A New Haven for Tigers

India Today - - STATE - By Ro­hit Par­i­har

After Ran­tham­bore and Sariska, Ra­jasthan may get a third tiger re­serve. The Mukun­dara Hills Na­tional Park has been in the works since 2003, but was no­ti­fied only in 2013, shortly be­fore Va­sund­hara Raje be­came chief min­is­ter. Now she has asked the fi­nance and for­est and wildlife de­part­ments to pre­pare the bud­get and modal­i­ties of re­set­tling 1,600 fam­i­lies in for­est land out­side Kota. It will take Rs 160 crore and the con­sent of the fam­i­lies for that to hap­pen. No easy task, as Sariska has shown.

780 SQ. KM To­tal area of Mukun­dara na­tional park, of which 418 sq. km is core area

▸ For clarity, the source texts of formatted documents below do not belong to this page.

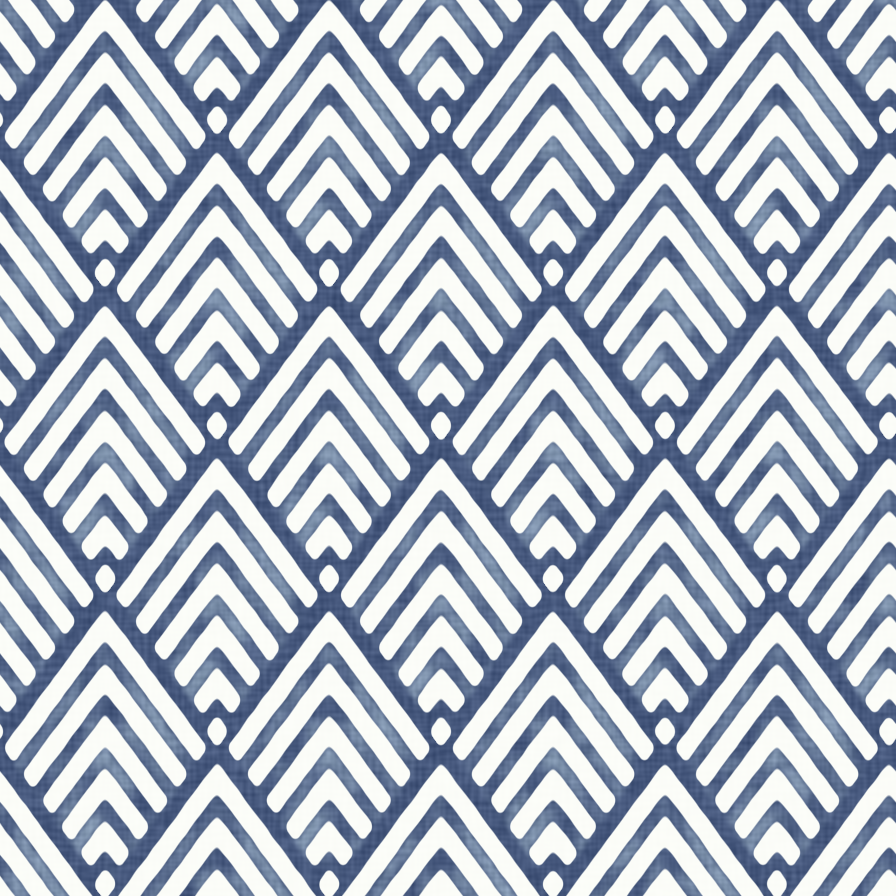
A Shadertoy shader for this pattern:

```glsl
// Staggered diamonds, each filled with nested white chevrons and a small dot, on indigo linen.
// A skewed floor() finds the diamond; folding it about its axis turns stripes into chevrons.
// Gradient noise gives the watercolour wash, the woven threads and the slightly uneven edges.

const float SLOPE = 1.365;   // rise over run of the arms, also the height of a diamond
const float SLANT = 0.591;   // vertical offset to perpendicular distance

vec2 hashGradient(vec2 cell) {
    vec3 h = fract(cell.xyx * vec3(0.1031, 0.1030, 0.0973));
    h += dot(h, h.yzx + 33.33);
    float angle = 6.2832 * fract((h.x + h.y) * h.z);
    return vec2(cos(angle), sin(angle));
}

float gradientNoise(vec2 p) {
    vec2 i = floor(p), f = p - i;
    vec2 w = f * f * f * (f * (f * 6.0 - 15.0) + 10.0);
    float a = dot(hashGradient(i), f);
    float b = dot(hashGradient(i + vec2(1, 0)), f - vec2(1, 0));
    float c = dot(hashGradient(i + vec2(0, 1)), f - vec2(0, 1));
    float d = dot(hashGradient(i + vec2(1, 1)), f - vec2(1, 1));
    return mix(mix(a, b, w.x), mix(c, d, w.x), w.y);
}

// Intersection of two half-spaces with a rounded corner
float roundedCorner(vec2 d, float radius) {
    d += radius;
    return length(max(d, 0.0)) + min(max(d.x, d.y), 0.0) - radius;
}

// Five nested chevrons; arm.x is depth below the upper edges, arm.y runs to the lower ones
float chevrons(vec2 arm) {
    float k = clamp(round((arm.x - 0.121) / 0.234), 0.0, 4.0);
    float stripe = abs(arm.x - 0.121 - 0.234 * k) - 0.069;
    return roundedCorner(vec2(stripe, arm.y - 1.303) * SLANT, 0.028);
}

float dotMark(vec2 p) {
    vec2 skewed = abs(vec2(p.y + SLOPE * p.x, p.y - SLOPE * p.x));
    return roundedCorner((skewed - 0.0755) * SLANT, 0.03);
}

float spot(vec2 p, vec2 size) {
    p /= size;
    return exp(-dot(p, p));
}

void mainImage(out vec4 fragColor, in vec2 fragCoord) {
    // Four diamond widths span the canvas
    vec2 p = 4.0 * fragCoord / iResolution.y;
    vec2 q = p - vec2(0.469, 2.021);

    // Diamond cell, with local origin at its apex and y pointing down
    vec2 id = floor(vec2(q.x + q.y / SLOPE, q.x - q.y / SLOPE) + 0.5);
    vec2 local = q - 0.5 * vec2(id.x + id.y, SLOPE * (id.x - id.y));
    local.y = 0.5 * SLOPE - local.y;

    // Soft fold rounds the chevron tips
    float side = SLOPE * sqrt(local.x * local.x + 0.00017);
    vec2 arm = vec2(local.y - side, local.y + side);
    float dist = min(chevrons(arm), dotMark(local - vec2(0.0, 1.286)));
    dist += 0.004 * gradientNoise(p * 13.0);

    // Pale wash pooled between the chevrons, nearly alike in every diamond
    float pools = 0.5 * spot(local - vec2(0.20, 0.55), vec2(0.10, 0.20))
                + 0.6 * spot(local - vec2(-0.15, 1.08), vec2(0.09, 0.14))
                + 0.5 * spot(local - vec2(0.0, 0.72), vec2(0.09, 0.12));
    float wash = pools + 0.7 * gradientNoise(local * vec2(8.0, 5.0) + 7.3)
               + 0.35 * gradientNoise(p * 9.0) + 0.12;
    wash = smoothstep(-0.2, 0.75, wash);
    wash *= smoothstep(0.14, 0.22, arm.x) * (1.0 - smoothstep(1.27, 1.34, arm.y));
    wash *= 0.6 + 0.4 * smoothstep(0.0, 0.02, dist);

    // Crossed linen threads
    float weave = gradientNoise(p * vec2(9.0, 52.0)) + gradientNoise(p * vec2(52.0, 9.0) + 31.7);
    vec3 indigo = mix(vec3(0.275, 0.345, 0.490), vec3(0.510, 0.590, 0.690), wash);
    indigo += 0.07 * weave + 0.02 * gradientNoise(p * 4.0);

    vec3 white = vec3(0.985, 0.990, 0.972) + 0.006 * weave;
    float blur = 3.6 / iResolution.y;
    fragColor = vec4(mix(white, indigo, smoothstep(-blur, blur, dist)), 1.0);
}
```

Some 780 sq km in area, the Mukun­dara Hills Na­tional Park is spread across Ra­jasthan’s Kota, Bundi, Chit­tor­garh and Jha­lawar dis­tricts, and com­prises the Dur­rah, Jawa­harsagar and Cham­bal sanc­tu­ar­ies. The CM is en­cour­aged by Sariska’s suc­cess, where eight big cats from Ran­tham­bore were suc­cess­fully translo­cated after poach­ers had wiped out the orig­i­nal pop­u­la­tion. Ran­tham­bore it­self is un­der pres­sure, as in­stead of the nor­mal one-third male pop­u­la­tion, its 55-60 tigers have an equal ra­tio of male to fe­male tigers, lead­ing to fierce ter­ri­to­rial con­flicts, and tigers stray­ing into vil­lage ar­eas. Should Mukun­dara be de­clared a tiger re­serve, it can take 12 an­i­mals, eas­ing some of the pres­sure.

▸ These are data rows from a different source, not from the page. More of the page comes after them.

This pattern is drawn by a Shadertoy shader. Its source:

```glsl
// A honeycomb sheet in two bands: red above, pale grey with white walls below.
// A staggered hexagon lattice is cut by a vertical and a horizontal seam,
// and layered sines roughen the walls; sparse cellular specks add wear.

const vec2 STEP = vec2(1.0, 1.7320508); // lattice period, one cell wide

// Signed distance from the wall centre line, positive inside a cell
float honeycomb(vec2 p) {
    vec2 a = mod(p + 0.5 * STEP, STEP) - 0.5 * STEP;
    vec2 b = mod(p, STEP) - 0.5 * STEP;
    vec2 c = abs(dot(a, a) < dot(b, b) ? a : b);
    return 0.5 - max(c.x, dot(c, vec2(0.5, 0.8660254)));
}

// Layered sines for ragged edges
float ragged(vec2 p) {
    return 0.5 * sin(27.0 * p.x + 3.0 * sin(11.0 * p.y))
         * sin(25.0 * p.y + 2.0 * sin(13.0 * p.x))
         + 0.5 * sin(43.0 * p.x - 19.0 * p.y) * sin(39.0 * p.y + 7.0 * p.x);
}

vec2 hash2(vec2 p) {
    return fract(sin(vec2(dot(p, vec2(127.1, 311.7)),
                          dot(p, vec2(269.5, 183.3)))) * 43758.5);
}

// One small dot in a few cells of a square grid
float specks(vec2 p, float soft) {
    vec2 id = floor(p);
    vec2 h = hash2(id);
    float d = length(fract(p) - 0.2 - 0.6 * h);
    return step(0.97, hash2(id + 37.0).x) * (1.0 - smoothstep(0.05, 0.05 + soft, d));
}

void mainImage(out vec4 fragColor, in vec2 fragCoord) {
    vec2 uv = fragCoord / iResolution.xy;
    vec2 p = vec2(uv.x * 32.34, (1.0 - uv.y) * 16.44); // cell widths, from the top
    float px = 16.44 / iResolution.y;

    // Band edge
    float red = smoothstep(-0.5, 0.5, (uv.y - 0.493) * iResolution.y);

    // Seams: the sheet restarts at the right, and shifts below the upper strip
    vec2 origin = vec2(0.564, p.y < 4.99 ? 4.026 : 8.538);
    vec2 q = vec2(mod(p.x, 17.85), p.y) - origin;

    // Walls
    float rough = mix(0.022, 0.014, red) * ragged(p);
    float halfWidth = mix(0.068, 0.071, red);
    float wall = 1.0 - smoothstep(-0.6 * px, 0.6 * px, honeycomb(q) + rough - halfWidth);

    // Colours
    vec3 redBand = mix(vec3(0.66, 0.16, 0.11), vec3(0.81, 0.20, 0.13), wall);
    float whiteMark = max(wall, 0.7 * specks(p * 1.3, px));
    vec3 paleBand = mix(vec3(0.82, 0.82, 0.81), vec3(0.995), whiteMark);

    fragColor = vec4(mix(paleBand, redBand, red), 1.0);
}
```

Newspapers in English

Newspapers from India

© PressReader. All rights reserved.